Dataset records

----

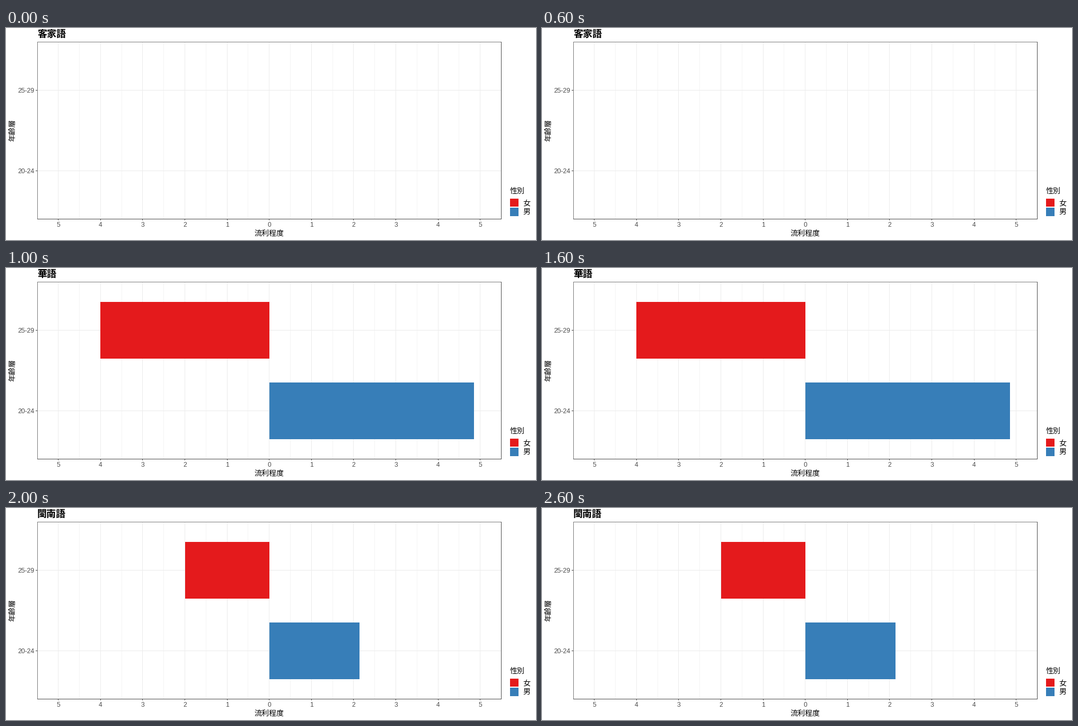
Recreate the animation shown at these times as a matplotlib script. Size 1000 by 400 pixels, loop 3 s.

```python
import matplotlib.pyplot as plt
from matplotlib.animation import FuncAnimation
from matplotlib.patches import Rectangle

W, H, DPI = 1000, 400, 100
PX = 72 / DPI
LEFT, TOP, RIGHT, BOTTOM = 59, 26, 934, 360
ZERO, UNIT = 496.75, 79.59
RED, BLUE = "#E41A1C", "#377EB8"
CJK, LATIN = "Noto Sans CJK JP", "Liberation Sans"

# title, female 25-29, male 20-24
SCENES = [("客家語", 0, 0), ("華語", 4, 34 / 7), ("閩南語", 2, 15 / 7)]

fig = plt.figure(figsize=(W / DPI, H / DPI), dpi=DPI, facecolor="white")
ax = fig.add_axes([0, 0, 1, 1])
ax.set_xlim(0, W)
ax.set_ylim(H, 0)
ax.axis("off")


def line(x0, y0, x1, y1, color, z):
    ax.plot([x0, x1], [y0, y1], color=color, lw=PX, zorder=z,
            solid_capstyle="butt", snap=False)


def box(x, y, w, h, color):
    return ax.add_patch(Rectangle((x, y), w, h, fc=color, lw=0, zorder=2))


def label(x, y, text, size, font=CJK, color="black", **kw):
    return ax.text(x, y, text, fontsize=size * PX, family=font, color=color,
                   va="baseline", **kw)


def pixel(value):
    return int(ZERO + value * UNIT) + 0.5


for k in range(-5, 5):
    x = pixel(k + 0.5)
    line(x, TOP, x, BOTTOM, "#F4F4F4", 0)
for k in range(-5, 6):
    x = pixel(k)
    line(x, TOP, x, BOTTOM, "#EBEBEB", 1)
    line(x, BOTTOM + 1, x, BOTTOM + 3, "#444444", 3)
    label(ZERO + k * UNIT, 375, str(abs(k)), 12, LATIN, "#4D4D4D", ha="center")
for y, group in ((117.5, "25-29"), (269.5, "20-24")):
    line(LEFT, y, RIGHT, y, "#EBEBEB", 1)
    line(LEFT - 3, y, LEFT, y, "#444444", 3)
    label(54, y + 4.5, group, 12.3, LATIN, "#4D4D4D", ha="right")

female = box(ZERO, 64, 0, 107, RED)
male = box(ZERO, 216, 0, 107, BLUE)

# panel border
line(LEFT, TOP + 0.5, RIGHT + 1, TOP + 0.5, "#7A7A7A", 3)
line(LEFT + 0.5, TOP, LEFT + 0.5, BOTTOM + 1, "#7A7A7A", 3)
line(LEFT, BOTTOM + 0.5, RIGHT + 1, BOTTOM + 0.5, "#4A4A4A", 3)
line(RIGHT + 0.5, TOP, RIGHT + 0.5, BOTTOM + 1, "#4A4A4A", 3)

title = label(59, 17, "", 18, weight="bold")
label(ZERO, 392, "流利程度", 14, ha="center")
label(16, 192.5, "年齡層", 14, ha="center", rotation=90, rotation_mode="anchor")

# legend
label(951, 312, "性別", 14)
for y, h, color, sex in ((322, 15, RED, "女"), (339, 16, BLUE, "男")):
    box(951, y, 16, h, color)
    label(975, y + 12, sex, 14)


def update(i):
    name, f, m = SCENES[i]
    title.set_text(name)
    female.set_x(ZERO - f * UNIT)
    female.set_width(f * UNIT)
    male.set_width(m * UNIT)
    female.set_visible(f > 0)
    male.set_visible(m > 0)
    return title, female, male


anim = FuncAnimation(fig, update, frames=len(SCENES), interval=1000,
                     repeat=True, repeat_delay=0)
plt.show()
```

----

> _ABOUT THIS TASK_
For this exercise, copy every line of the data that holds "title".

> _RESULT OF THIS EXERCISE_
# title, female 25-29, male 20-24
title = label(59, 17, "", 18, weight="bold")
    title.set_text(name)
    return title, female, male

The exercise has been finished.